» **Your goal**:
Where a line in the listing contains the string "depth", copy that line out.
::::::::
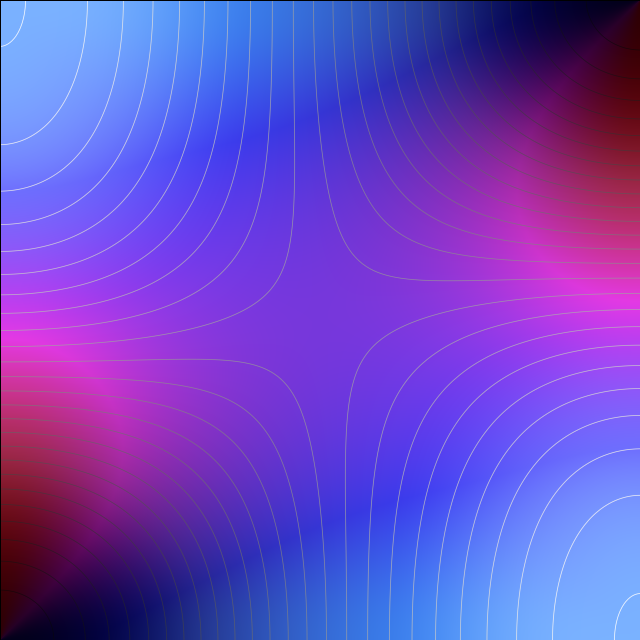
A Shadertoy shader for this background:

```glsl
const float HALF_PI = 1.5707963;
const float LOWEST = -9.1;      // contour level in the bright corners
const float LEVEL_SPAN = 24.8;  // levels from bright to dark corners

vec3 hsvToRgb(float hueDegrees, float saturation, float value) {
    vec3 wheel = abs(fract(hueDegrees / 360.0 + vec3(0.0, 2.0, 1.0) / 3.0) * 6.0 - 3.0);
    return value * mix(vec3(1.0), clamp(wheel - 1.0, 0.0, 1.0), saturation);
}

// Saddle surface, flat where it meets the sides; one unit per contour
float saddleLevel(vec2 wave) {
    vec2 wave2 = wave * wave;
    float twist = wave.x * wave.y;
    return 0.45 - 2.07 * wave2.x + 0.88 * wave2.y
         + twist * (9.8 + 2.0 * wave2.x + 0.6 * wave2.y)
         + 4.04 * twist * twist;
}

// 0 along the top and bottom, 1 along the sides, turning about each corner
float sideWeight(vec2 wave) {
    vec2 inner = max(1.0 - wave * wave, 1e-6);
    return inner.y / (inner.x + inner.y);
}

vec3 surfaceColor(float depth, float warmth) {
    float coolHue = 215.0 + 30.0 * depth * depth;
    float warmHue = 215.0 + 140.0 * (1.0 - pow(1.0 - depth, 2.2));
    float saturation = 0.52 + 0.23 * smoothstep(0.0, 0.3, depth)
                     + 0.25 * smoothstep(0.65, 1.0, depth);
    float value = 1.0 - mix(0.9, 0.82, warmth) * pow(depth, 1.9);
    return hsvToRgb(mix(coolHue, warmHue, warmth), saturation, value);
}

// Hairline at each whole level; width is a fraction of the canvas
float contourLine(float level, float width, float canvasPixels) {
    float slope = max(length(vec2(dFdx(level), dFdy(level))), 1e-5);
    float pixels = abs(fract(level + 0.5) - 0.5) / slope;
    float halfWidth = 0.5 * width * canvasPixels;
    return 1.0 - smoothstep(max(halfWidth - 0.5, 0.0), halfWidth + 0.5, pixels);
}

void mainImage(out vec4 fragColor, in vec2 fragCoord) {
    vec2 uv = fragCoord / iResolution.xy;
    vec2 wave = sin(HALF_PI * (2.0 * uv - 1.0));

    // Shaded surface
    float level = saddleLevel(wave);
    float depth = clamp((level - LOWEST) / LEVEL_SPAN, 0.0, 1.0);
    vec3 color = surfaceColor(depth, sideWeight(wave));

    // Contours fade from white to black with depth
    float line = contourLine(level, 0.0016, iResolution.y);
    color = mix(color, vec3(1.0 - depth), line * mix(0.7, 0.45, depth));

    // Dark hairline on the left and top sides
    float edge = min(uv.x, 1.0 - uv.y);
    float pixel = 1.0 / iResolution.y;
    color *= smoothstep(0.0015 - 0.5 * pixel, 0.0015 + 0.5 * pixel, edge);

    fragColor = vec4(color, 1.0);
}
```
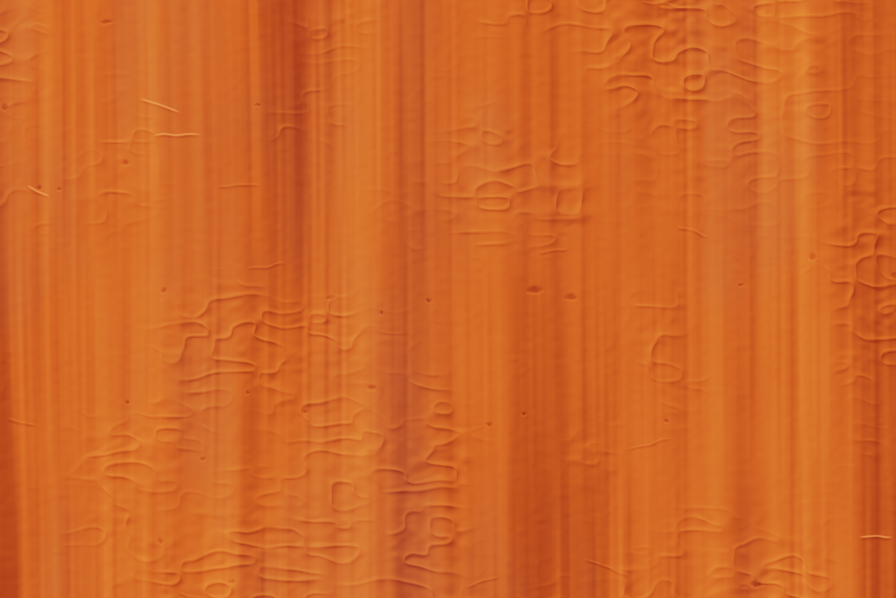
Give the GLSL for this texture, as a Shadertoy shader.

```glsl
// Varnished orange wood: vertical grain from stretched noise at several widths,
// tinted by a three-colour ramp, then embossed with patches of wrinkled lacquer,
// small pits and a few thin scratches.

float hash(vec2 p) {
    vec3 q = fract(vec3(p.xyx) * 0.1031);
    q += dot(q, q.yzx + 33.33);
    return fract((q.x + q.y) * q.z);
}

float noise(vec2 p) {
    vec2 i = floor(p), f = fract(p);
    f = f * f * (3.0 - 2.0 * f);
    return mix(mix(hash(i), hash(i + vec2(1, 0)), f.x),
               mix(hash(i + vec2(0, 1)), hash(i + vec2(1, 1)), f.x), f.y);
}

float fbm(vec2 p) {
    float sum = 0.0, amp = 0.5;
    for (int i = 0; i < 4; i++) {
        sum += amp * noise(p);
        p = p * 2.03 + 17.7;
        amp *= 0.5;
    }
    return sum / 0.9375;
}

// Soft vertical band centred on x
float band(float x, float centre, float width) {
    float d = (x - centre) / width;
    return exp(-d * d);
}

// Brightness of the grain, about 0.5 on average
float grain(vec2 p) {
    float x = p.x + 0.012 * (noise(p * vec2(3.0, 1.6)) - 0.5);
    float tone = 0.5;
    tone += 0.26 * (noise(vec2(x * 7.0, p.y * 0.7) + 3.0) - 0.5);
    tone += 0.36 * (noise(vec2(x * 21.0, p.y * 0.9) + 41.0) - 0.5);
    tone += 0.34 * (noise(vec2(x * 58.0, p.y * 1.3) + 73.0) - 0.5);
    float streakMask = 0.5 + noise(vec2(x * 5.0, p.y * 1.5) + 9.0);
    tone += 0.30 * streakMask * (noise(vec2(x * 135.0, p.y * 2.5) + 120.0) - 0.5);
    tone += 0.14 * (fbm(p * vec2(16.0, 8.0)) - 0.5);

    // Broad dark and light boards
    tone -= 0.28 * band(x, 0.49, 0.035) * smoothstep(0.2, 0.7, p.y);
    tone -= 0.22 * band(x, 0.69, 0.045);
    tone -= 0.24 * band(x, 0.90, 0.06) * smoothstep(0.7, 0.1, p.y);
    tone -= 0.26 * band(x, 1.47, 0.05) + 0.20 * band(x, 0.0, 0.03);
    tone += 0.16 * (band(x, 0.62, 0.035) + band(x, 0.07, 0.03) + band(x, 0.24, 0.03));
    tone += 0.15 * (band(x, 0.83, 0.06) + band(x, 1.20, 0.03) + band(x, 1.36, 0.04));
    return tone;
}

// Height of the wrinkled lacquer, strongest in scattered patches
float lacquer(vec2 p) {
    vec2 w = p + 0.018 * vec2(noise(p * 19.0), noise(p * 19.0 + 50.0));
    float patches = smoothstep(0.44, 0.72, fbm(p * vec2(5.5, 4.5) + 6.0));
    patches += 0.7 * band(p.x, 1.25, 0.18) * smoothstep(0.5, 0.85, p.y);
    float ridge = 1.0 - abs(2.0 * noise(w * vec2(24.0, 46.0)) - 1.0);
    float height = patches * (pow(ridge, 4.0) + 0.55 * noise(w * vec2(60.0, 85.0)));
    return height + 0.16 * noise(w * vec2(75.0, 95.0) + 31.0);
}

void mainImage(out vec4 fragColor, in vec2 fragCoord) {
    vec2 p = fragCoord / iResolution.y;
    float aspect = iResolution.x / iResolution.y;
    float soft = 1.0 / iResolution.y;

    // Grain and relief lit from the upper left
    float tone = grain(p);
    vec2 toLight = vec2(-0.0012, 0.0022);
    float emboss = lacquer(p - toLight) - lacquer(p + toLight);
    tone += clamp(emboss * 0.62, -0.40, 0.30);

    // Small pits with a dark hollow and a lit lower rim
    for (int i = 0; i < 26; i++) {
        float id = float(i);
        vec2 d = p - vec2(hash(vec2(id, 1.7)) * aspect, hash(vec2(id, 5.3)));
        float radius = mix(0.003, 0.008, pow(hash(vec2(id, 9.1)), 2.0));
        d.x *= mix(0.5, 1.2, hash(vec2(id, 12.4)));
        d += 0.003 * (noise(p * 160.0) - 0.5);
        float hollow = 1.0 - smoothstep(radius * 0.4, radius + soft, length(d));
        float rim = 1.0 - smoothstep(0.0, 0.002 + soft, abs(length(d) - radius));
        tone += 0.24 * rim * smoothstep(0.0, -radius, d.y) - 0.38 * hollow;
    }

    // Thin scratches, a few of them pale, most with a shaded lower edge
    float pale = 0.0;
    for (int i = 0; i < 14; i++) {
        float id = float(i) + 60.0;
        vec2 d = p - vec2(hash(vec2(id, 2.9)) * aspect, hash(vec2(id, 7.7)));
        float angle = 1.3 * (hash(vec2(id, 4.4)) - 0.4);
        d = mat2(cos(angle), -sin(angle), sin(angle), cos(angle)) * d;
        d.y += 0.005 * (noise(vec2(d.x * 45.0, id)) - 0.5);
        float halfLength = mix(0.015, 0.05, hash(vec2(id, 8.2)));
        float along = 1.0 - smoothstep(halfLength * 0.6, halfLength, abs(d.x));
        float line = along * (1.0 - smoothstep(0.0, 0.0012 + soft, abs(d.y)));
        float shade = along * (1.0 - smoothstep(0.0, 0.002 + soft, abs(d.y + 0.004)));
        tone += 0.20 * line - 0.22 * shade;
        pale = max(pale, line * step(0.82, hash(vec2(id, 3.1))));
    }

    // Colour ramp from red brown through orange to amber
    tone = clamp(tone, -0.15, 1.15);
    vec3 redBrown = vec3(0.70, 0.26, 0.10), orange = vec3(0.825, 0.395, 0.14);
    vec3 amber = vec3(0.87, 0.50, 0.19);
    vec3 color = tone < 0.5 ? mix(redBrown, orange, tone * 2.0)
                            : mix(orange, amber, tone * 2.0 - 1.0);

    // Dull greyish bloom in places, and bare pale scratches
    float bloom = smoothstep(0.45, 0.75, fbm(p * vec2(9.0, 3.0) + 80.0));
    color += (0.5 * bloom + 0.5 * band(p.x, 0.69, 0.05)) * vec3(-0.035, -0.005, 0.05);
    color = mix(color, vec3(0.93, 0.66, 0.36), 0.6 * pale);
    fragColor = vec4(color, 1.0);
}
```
::::::::
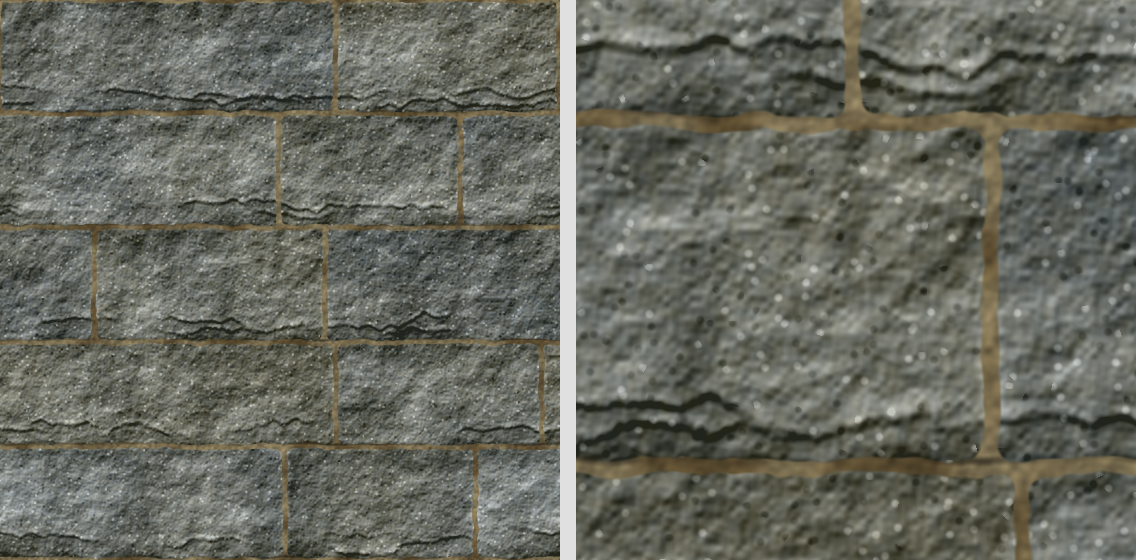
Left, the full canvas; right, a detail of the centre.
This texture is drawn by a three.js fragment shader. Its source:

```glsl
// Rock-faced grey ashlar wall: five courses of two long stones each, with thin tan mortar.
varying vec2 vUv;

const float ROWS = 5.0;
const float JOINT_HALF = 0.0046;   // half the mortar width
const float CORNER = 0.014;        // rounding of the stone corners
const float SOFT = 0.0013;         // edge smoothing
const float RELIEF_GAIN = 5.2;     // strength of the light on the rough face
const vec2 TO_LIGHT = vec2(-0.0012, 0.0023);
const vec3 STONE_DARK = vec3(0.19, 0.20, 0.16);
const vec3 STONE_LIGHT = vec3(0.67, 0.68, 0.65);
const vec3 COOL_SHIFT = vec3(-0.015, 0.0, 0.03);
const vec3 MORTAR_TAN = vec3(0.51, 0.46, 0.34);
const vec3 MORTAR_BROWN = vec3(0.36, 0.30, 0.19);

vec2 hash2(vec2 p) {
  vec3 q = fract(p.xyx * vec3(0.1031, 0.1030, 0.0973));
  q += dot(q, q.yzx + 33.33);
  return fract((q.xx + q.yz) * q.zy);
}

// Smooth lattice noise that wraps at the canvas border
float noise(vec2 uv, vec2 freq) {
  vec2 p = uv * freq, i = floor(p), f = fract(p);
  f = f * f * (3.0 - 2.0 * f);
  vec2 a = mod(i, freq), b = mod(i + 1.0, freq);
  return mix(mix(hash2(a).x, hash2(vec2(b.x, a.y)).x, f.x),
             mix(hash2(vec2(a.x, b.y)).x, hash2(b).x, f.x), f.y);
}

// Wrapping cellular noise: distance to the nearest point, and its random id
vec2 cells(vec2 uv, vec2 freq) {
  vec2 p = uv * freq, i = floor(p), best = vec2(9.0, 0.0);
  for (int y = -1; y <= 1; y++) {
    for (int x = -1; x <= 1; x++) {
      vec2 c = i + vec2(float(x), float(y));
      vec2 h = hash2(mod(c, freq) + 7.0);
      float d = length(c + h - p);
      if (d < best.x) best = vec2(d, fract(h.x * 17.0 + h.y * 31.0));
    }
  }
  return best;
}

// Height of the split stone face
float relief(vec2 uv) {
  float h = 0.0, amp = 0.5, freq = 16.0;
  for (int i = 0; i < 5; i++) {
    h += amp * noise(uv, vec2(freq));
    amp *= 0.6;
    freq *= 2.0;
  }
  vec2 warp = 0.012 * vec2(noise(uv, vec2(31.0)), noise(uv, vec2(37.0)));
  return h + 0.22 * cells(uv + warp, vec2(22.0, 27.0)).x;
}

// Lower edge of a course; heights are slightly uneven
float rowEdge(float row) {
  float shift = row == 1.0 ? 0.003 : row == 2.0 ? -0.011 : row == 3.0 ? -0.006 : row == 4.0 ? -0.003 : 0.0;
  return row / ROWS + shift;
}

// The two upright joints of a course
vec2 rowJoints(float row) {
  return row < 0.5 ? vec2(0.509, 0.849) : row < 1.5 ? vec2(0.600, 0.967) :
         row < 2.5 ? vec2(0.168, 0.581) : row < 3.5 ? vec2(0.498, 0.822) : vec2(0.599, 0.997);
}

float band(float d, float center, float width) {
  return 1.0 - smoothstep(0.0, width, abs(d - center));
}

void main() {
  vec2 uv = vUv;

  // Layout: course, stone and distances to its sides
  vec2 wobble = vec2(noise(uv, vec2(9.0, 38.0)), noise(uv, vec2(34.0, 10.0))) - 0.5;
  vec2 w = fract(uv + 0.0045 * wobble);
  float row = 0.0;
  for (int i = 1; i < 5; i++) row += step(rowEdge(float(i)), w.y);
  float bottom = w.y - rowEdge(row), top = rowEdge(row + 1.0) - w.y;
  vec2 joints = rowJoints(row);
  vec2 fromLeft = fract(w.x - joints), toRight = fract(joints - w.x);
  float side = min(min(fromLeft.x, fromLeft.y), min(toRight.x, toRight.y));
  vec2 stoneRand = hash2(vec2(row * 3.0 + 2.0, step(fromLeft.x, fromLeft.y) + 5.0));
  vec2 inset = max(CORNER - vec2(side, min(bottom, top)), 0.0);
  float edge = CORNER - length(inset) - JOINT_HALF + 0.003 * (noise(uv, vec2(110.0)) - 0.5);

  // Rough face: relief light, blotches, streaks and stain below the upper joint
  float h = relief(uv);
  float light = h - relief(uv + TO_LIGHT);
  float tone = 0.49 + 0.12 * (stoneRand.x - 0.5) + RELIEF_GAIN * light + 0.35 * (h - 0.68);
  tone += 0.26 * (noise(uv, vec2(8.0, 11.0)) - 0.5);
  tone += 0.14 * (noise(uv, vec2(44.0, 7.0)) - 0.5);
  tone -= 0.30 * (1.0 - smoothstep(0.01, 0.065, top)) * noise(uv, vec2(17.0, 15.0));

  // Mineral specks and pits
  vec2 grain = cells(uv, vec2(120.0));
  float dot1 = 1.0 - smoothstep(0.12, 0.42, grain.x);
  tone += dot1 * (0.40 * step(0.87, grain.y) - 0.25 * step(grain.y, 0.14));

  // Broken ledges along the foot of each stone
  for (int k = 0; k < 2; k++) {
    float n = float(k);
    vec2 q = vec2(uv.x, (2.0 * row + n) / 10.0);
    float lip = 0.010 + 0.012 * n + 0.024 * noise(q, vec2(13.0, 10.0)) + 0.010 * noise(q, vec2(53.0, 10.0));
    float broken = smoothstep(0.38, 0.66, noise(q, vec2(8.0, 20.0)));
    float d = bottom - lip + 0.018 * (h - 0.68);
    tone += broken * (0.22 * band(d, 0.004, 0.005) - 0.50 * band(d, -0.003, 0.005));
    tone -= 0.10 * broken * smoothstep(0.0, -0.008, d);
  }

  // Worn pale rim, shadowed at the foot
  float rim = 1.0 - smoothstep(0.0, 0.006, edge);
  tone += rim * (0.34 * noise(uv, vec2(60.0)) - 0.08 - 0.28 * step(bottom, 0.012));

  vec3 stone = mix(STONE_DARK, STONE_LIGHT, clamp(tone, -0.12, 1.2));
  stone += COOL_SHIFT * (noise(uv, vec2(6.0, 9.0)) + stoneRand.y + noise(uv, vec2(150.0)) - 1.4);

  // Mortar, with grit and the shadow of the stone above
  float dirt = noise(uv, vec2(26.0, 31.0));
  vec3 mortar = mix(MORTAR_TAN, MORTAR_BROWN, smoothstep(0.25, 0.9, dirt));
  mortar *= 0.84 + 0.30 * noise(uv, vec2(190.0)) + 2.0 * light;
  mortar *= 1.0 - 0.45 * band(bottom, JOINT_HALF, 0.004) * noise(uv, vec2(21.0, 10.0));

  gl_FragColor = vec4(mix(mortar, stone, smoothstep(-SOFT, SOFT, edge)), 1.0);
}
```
::::::::
» **Result of the exercise**:
vec3 surfaceColor(float depth, float warmth) {
    float coolHue = 215.0 + 30.0 * depth * depth;
    float warmHue = 215.0 + 140.0 * (1.0 - pow(1.0 - depth, 2.2));
    float saturation = 0.52 + 0.23 * smoothstep(0.0, 0.3, depth)
                     + 0.25 * smoothstep(0.65, 1.0, depth);
    float value = 1.0 - mix(0.9, 0.82, warmth) * pow(depth, 1.9);
    float depth = clamp((level - LOWEST) / LEVEL_SPAN, 0.0, 1.0);
    vec3 color = surfaceColor(depth, sideWeight(wave));
    // Contours fade from white to black with depth
    color = mix(color, vec3(1.0 - depth), line * mix(0.7, 0.45, depth));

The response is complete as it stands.